Some great reading this week; some of my students have gleaned inspiration from Friere’s work and referred to it in their assignments, but until this week I hadn’t engaged with it myself that much. Ideas on freedom and oppression arise in many strands of pedagogic theory and there was much here that I was already familiar with. However, Friere communicates these viewpoints ever so effectively in the Olsen interview.
One of my favourite bits:
“when we reach a certain state of freedom, we immediately discover we have another one to attain”
Like power, and oppression, freedom is relative. This year, the CCK11 facilitators decided to do away with the Moodle forums and move to an entirely distributed model, primarily in an attempt to prevent a small number of dominant individuals from controlling the forums. Having been liberated from this particular form of oppression, a proportion of participants felt that they were now being shoehorned into working in a more distributed way than they would have liked. Are we now grappling with Illich’s principle of counterproductivity? A critical point at which we can no longer liberate in one way without oppressing in another? Have we reached a threshold of expertise in connectivism and connectivist knowledge where what we produce begins to counter what we set out to achieve?
During Friday’s live session, Stephen posed a question on the whiteboard – something along the lines of ‘how do we avoid oppressing others/our students?’ Many participants contributed suggestions like ‘giving more choice’, ‘more freedom’, ‘more flexibility in the learning experience’, ‘negotiated assessment’, etc. I think I wrote ‘find out what makes them tick’. As I’ve mentioned previously, I teach on the postgraduate professional development courses we offer our full-time and associate teaching staff. I was relieved when Stephen posted up a link to a post from Tony Bates suggesting that more choice & freedom in the learning experience might not be so desirable. Offers of choice and freedom don’t generally go down well with my PG Cert students – an experience echoed in Tony’s quote from Guri-Rosenblit and Gros (2011):
“Most students…are unable and unwilling to control fully or largely their studies.”
This mismatch between the learning preferences shared by my personal learning network, and the dominant preferences of my own students, brings me back to the question of the design of the CCK11 course being particularly – and perhaps solely – appropriate to those interested in MOOCs and connectivism. Would a MOOC in applied general pedagogic theory work?

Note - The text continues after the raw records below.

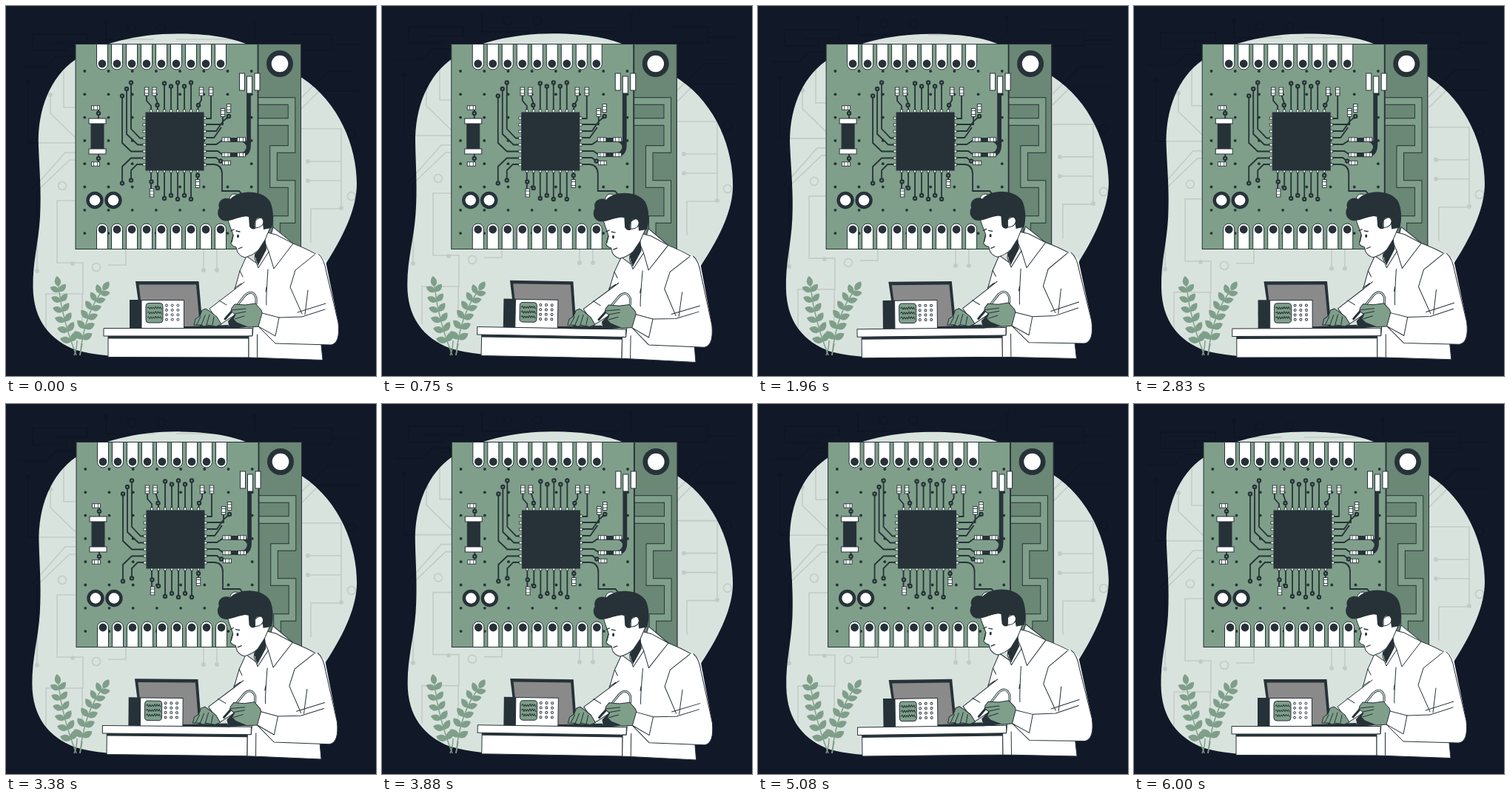
Recreate the animation shown at these times as an HTML page. Size 500 by 500 pixels, loop 6.04 s.

```html
<!DOCTYPE html>
<html lang="en">
<head>
<meta charset="utf-8">
<title>Circuit board workshop</title>
<style>
  html, body { margin: 0; width: 100%; height: 100%; overflow: hidden; background: #111827; }
  svg { display: block; width: 100vw; height: 100vh; }
  .line { fill: none; stroke: #263238; stroke-linecap: round; stroke-linejoin: round; }
  .ink { fill: #263238; }
  .shape { stroke: #263238; stroke-width: 1; stroke-linejoin: round; }
  .white { fill: #fff; }
  .green { fill: #7f9f8a; }
</style>
</head>
<body>
<svg viewBox="0 0 500 500" xmlns="http://www.w3.org/2000/svg">
  <path id="blob" fill="#d9e3de" d="M235 37.5C180 37 125 50 93 73C60 96 42 140 44 190C45 220 48 250 46 285C44 320 36 345 36.5 380C37 425 60 452 95 465C130 475 180 476 230 472C330 465 410 400 433 347C460 305 474 270 474 240C474 190 450 130 400 97C350 65 330 38 235 37.5Z"/>

  <g id="circuit" fill="none" stroke="#000" stroke-width="1.6" opacity=".1"></g>
  <g id="board"></g>
  <g id="plants" class="green"></g>

  <g id="worker">
    <!-- laptop and meter -->
    <path class="ink" d="M175 372H260.500L266 436H184Z"/>
    <path fill="#8a8a8a" d="M179.500 376.500H257L262 433H186Z"/>
    <path class="ink" d="M167 397H184V436H167Z"/>
    <path class="shape white" d="M183 397.500H240.500V436H183Z"/>
    <rect class="shape green" x="189" y="401.500" width="23" height="26.500" rx="4" stroke-width="1.4"/>
    <g id="meter"></g>

    <!-- table -->
    <path class="shape white" d="M138 446H328V475L138 474.500Z"/>
    <path class="ink" d="M138 446H328V449.500H138Z"/>
    <path class="shape white" d="M132 435.500H333V446H132Z"/>

    <!-- shirt -->
    <path class="shape white" d="M325 338L316 358L309 383L275 409L290 430L318 412L334 434L333 446H328V475L428 478.500L426 458L432 400L430 345Q424 335 388 321L361 299L355 320L342 350Z"/>
    <path class="line" d="M339.500 444V475M354 356Q351 400 352 404M309 383L322 373M316 358L320 366M318 375L309 381M288 398L298 404M352 380L351 386"/>
    <path class="ink" d="M300 426L322 403L327 434L302 436Z"/>
    <path class="ink" d="M246 433L300 431L304 436H246Z"/>

    <!-- gloves and tool -->
    <path class="shape green" d="M254 431L256 423L262 419L265 411L270 409L276 413L285 420L291 430L284 433L272 431L268 433L263 431Z"/>
    <path class="line" d="M264 431L269 418M271 431L275 417M279 431L281 420M258 430L263 420"/>
    <path class="line" d="M296 423L311 406L323 391Q333 382 338 394V402" stroke-width="3"/>
    <path class="line" d="M311 406L323 391Q333 382 338 394V402" style="stroke:#d9e3de" stroke-width="1.300"/>
    <path class="shape green" d="M305 408L309 403L323 404L337 402L345 411L347 417L344 433L327 434L312 428L307 423L310 417L304 412Z"/>
    <path class="line" d="M305 411L324 409M309 416L324 413M309 423L322 419"/>

    <!-- near arm -->
    <path class="white" d="M422 334L432 345L449 428Q452 456 439 458L364 456L341 433L346 415L369 421L398 419L384 368L390 346Z"/>
    <path class="line" d="M422 335Q430 341 433 360L449 428Q452 456 439 458L364 456L341 433L346 415L369 421L400 420L431 410M394 414L432 402M408 384L404 417M400 416L384 380L391 357L417 336M369 421L364 446L341 433"/>

    <!-- neck and collar -->
    <path class="shape white" d="M337 333L353 306L365 309L388 321L362 355L355 332L341 354L336 341Z"/>
    <path class="ink" d="M336 337L350 310L352 329L341 350Z"/>
    <path class="line" d="M355 332L350 320M341 350L338 342"/>

    <!-- head -->
    <path class="shape white" d="M300 289C302 298 306 304 307 310L304 321Q306 325 311 326L313 333Q317 339 323 340Q334 337 341 330L350 316L358 297L349 284L330 282Z"/>
    <path class="ink" d="M301 290C289 293 283 281 288 273C285 263 295 257 303 261C313 249 344 247 356 263C362 273 362 291 359 300L348 302L346 287C338 284 335 291 337 301Q332 303 329 298L328 285C319 282 310 289 301 290Z"/>
    <path class="shape white" d="M337 290Q346 282 348 291Q348 299 337 300Z"/>
    <path class="line" d="M304 304L308 302M311 304L316 305M314 328L319 326M307 310L305 319" stroke-width="1.300"/>
    <ellipse class="ink" cx="313.500" cy="311" rx="1.500" ry="2.300"/>
  </g>
</svg>

<script>
const $ = id => document.getElementById(id);
const NS = 'http://www.w3.org/2000/svg';
const INK = '#263238', GREEN = '#7f9f8a', SHADE = '#6b8775';

function add(parent, tag, attrs) {
  const el = document.createElementNS(NS, tag);
  for (const k in attrs) el.setAttribute(k, attrs[k]);
  parent.appendChild(el);
  return el;
}

function drawCircuit(g) {
  add(g, 'path', { d:
    'M35 38H110V50H60M36 38V60H82V52M18 82H55L68 68H94M78 88V137H94M60 122V145L94 178' +
    'M30 103V185H94M34 250L80 198H94M42 356V250L86 208H94M94 263H69V347H104V390M54 440V389H103V432' +
    'M162 328V350H138M267 355V328M285 355V328M410 210H453M410 236H453M398 166H453V271' +
    'M412 320V274H451M398 140L423 115H478M398 125L435 88H470M370 60H440V38H385M440 52H480' +
    'M135 24V45H200M336 22V45M230 45H320' });
  for (const [x, y] of [[60, 120], [30, 103], [42, 358], [90, 348], [267, 357], [285, 357], [408, 210],
    [408, 236], [453, 273], [135, 22], [336, 21]])
    add(g, 'circle', { cx: x, cy: y, r: 2.2, fill: '#000' });
  for (const [x, y] of [[76, 243], [122, 353], [467, 172], [467, 257], [170, 30], [210, 30]])
    add(g, 'circle', { cx: x, cy: y, r: 5.5 });
}

function drawBoard(g) {
  const box = (x, y, w, h, fill = '#fff', sw = 1) =>
    add(g, 'rect', { x, y, width: w, height: h, fill, stroke: INK, 'stroke-width': sw });
  const dot = (cx, cy, r, fill = INK) => add(g, 'circle', { cx, cy, r, fill });
  const wire = (d, width = 1.8, stroke = INK) =>
    add(g, 'path', { d, fill: 'none', stroke, 'stroke-width': width, 'stroke-linejoin': 'miter' });
  const ring = (x, y, r, hole) => { dot(x, y, r); dot(x, y, hole, '#fff'); };
  const via = (x, y) => { dot(x, y, 3.2); dot(x, y, 1, GREEN); };
  const resistor = (x, y, flat) => {
    const [w, h] = flat ? [11, 5.5] : [5.5, 11];
    box(x - w / 2, y - h / 2, w, h, '#fff', .9);
    wire(flat ? `M${x - 2.5} ${y - 2.7}v5.500m5 0v-5.500` : `M${x - 2.7} ${y - 2.5}h5.500m0 5h-5.500`, .8);
  };

  box(94, 51.5, 304.5, 277, GREEN);
  box(340.5, 51.5, 58, 277, SHADE);

  // antenna
  const antenna = 'M340.500 128.500H386V193.500H361.500V240.500H386V288.500H365.500V328M340.500 156.500H386';
  wire(antenna, 10.5);
  wire(antenna, 8.6, GREEN);
  wire('M340.500 51.500V328');

  for (let i = 0; i < 8; i++)
    for (let j = 0; j < 8; j++) dot(106.3 + i * 32.2, 88 + j * 31.3, 1.9);

  // edge pads
  for (let i = 0; i < 9; i++) {
    const x = 130 + i * 20;
    for (const [edge, s] of [[51.5, 1], [328.5, -1]]) {
      add(g, 'path', { class: 'shape white',
        d: `M${x - 7.5} ${edge}v${27 * s}a7.500 7.500 0 0 ${s > 0 ? 0 : 1} 15 0v${-27 * s}Z` });
      dot(x, edge + 26.5 * s, 5.4);
    }
  }
  ring(370, 78, 18, 11.3);
  ring(120, 262.500, 11.7, 7.2);
  ring(145, 262.500, 11.7, 7.2);

  // traces around the chip
  wire('M157 121V185L169 196.500H187M163 112V173L178 187.500H187M169 103V166L181 178.500H187' +
    'M157 239V217L169 205.500H187M169 235V222L177 214H187' +
    'M190 120V128L196 135V143M201 120L205 132V143M264 120V127L260 134L259 143M277 120V152H268' +
    'M293 149V160H268M301 149L293 156L284 169H268M291 164L281 178H268' +
    'M268 187H284L293 181M268 196H286L293 201M268 205H284L290 210H296M268 214H281Q292 215 292 227V250H315L321 257' +
    'M196 222V248M205 222V246M259 222V236M125 139V153M125 199V212');
  wire('M300 181H320M300 201H316Q328 201 328 188V116', 5.8);
  wire('M316 181Q325 182 327 190', 4);

  for (let i = 0; i < 5; i++) {
    const x = 214 + i * 9, up = [104.5, 108.5, 103.5, 108.5, 103.5][i], down = [260, 256, 261, 256, 261][i];
    wire(`M${x} ${up}V${down}`);
    via(x, up);
    via(x, down);
  }
  for (const [x, y] of [[157, 121.5], [163, 112], [169, 103.5], [157, 239.5], [169, 235.5], [204.5, 134], [260, 134],
    [301, 149], [290, 209.5], [196.5, 237.5], [205, 246], [259, 229], [125, 145], [125, 206]]) via(x, y);
  for (const [x, y] of [[190, 115.5], [200.5, 115.5], [264, 115.5], [277, 115.5], [293, 144], [301, 138],
    [197, 252.5], [259, 240]]) resistor(x, y);
  for (const [x, y] of [[121, 137.5], [121, 213.5], [297.5, 180.5], [318, 180.5], [297.5, 201], [318, 201],
    [298, 212]]) resistor(x, y, true);

  // chip
  for (let i = 0; i < 8; i++) {
    const p = 151 + i * 9, q = p + 45;
    for (const x of [185, 266.5]) box(x, p - 1, 4, 3, '#fff', .8);
    for (const y of [140, 221]) box(q - 1.5, y, 3, 4, '#fff', .8);
  }
  box(189, 144, 78, 78, INK);

  // crystal and antenna feed
  box(115, 156, 17, 40, INK);
  box(112, 152, 23, 7);
  box(112, 193, 23, 7);
  box(315.5, 91, 7, 23);
  box(325.5, 95, 7, 23);
  box(336, 91, 7, 23);

  add(g, 'circle', { class: 'shape white', cx: 309, cy: 261, r: 7 });
}

// Stem as a quadratic curve with leaf pairs leaning away from it.
function drawPlant(g, [x0, y0], [cx, cy], [x1, y1]) {
  add(g, 'path', { d: `M${x0} ${y0}Q${cx} ${cy} ${x1} ${y1}`, fill: 'none', stroke: GREEN, 'stroke-width': 1.5 });
  const leaf = (x, y, a, s) => add(g, 'path', {
    d: 'M0 0C3-6 10-6 15-1C11 5 4 6 0 0Z', transform: `translate(${x} ${y}) rotate(${a}) scale(${s})` });
  const mix = (a, b, c, t) => (1 - t) ** 2 * a + 2 * t * (1 - t) * b + t * t * c;
  for (let i = 0; i < 6; i++) {
    const t = .2 + i * .145;
    const x = mix(x0, cx, x1, t), y = mix(y0, cy, y1, t);
    const dx = (1 - t) * (cx - x0) + t * (x1 - cx), dy = (1 - t) * (cy - y0) + t * (y1 - cy);
    const a = Math.atan2(dy, dx) * 180 / Math.PI;
    leaf(x, y, a - 53, 1.02 - i * .025);
    leaf(x, y, a + 53, 1.02 - i * .025);
  }
  leaf(x1, y1, Math.atan2(y1 - cy, x1 - cx) * 180 / Math.PI, .95);
}

function drawMeter(g) {
  for (let r = 0; r < 3; r++) {
    let d = `M191 ${408 + r * 6.5}`;
    for (let i = 1; i <= 12; i++) d += `L${191 + i * 1.6} ${408 + r * 6.5 + (i % 2 ? -1.8 : 1.6) * (.6 + (i * 7 % 5) / 8)}`;
    add(g, 'path', { class: 'line', d, 'stroke-width': 1 });
  }
  for (let i = 0; i < 12; i++)
    add(g, 'circle', { class: 'shape white', cx: 217 + i % 3 * 7.7, cy: 404.5 + Math.floor(i / 3) * 6.4, r: 1.5 });
}

drawCircuit($('circuit'));
drawBoard($('board'));
drawPlant($('plants'), [95, 472], [76, 425], [71, 379]);
drawPlant($('plants'), [100, 472], [106, 415], [131, 384]);
add($('plants'), 'path', { d: 'M92 472Q96 463 96 452M100 472L103 456', fill: 'none', stroke: GREEN, 'stroke-width': 1.5 });
drawMeter($('meter'));

// Each track: period in ms and [phase, value] steps, linear between them.
const WIND = [3000, [[0, 0], [.25, 1], [.75, -1], [1, 0]]];
const FLOAT = [1500, [[0, 0], [.5, -10], [1, 0]]];
const SHAKE = [6000, [[0, 0], [.1, -1], [.2, 2], [.3, -4], [.4, 4], [.5, -4], [.6, 4], [.7, -4], [.8, 2], [.9, -1], [1, 0]]];

function value([period, steps], t) {
  const p = t % period / period;
  const i = steps.findIndex(s => s[0] > p);
  const [a, u] = steps[i - 1], [b, v] = steps[i];
  return u + (v - u) * (p - a) / (b - a);
}

const LOOP = 6040, FPS = 24;
const start = performance.now();

function draw() {
  const t = Math.max(0, performance.now() - start) % LOOP;
  const tick = Math.floor((t + 5) * FPS / 1000) * 1000 / FPS;
  const turn = `rotate(${value(WIND, tick)} 250 250)`;
  $('blob').setAttribute('transform', turn);
  $('worker').setAttribute('transform', turn);
  $('circuit').setAttribute('transform', `translate(0 ${value(FLOAT, tick)})`);
  $('board').setAttribute('transform', `translate(${value(SHAKE, tick)} 0)`);
  requestAnimationFrame(draw);
}
draw();
</script>
</body>
</html>
```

Would it appeal? Probably not. Would it be more realistic to try and incorporate MOOC-like elements (okay, cut the M; ‘OOC’-like elements) into a general applied pedagogy course? Because I have tried – in a dabbling, non-committal kind of way. I’ve facilitated debates on the role of networked technologies in learning, provided examples and case studies, shown my groups how I use blogs and Twitter in my own learning, started group blogs, asked them to set up online research journals… yada yada yada. Some have taken the bait, but an abridged version of the exchanges I’ve had on the topic over the last two years probably looks something like this:
ME: So, having done this activity, do you think this is something you might see a use for in your own practice?
PARTICIPANTS: No. I can’t think of anything worse. This kind of thing epitomises everything I think is wrong with the world today. How on earth do people have time to do this kind of stuff, and why on earth would they want to? What’s wrong with having a proper conversation, with someone you genuinely know, in the real world?
Over time, I’ve developed the following explanation that seems to help:
Imagine a triangle. The three points represent ‘self-development’, ‘helping others’, and ‘ego’. Every interaction – online or offline – can be said to occupy a particular point within that triangle, depending on the relative contribution of these three motivating factors. With online interactions, particularly those of a one-to-many nature, we can immediately see that there is greater potential for both helping others, and boosting ego. I honestly feel that the majority of people in my own network prefer to learn in this way because they have experienced a greater degree of self-development. That’s not to say ego doesn’t come into it; similarly with altruism – either of these may also be the dominant factors, and they often are!
In my experience of trying to introduce this kind of learning to those for whom it is entirely alien, this explanation seems to go down best. I’d be interested to find out if others have had similar experiences, and how you go about introducing the uninitiated to networked learning.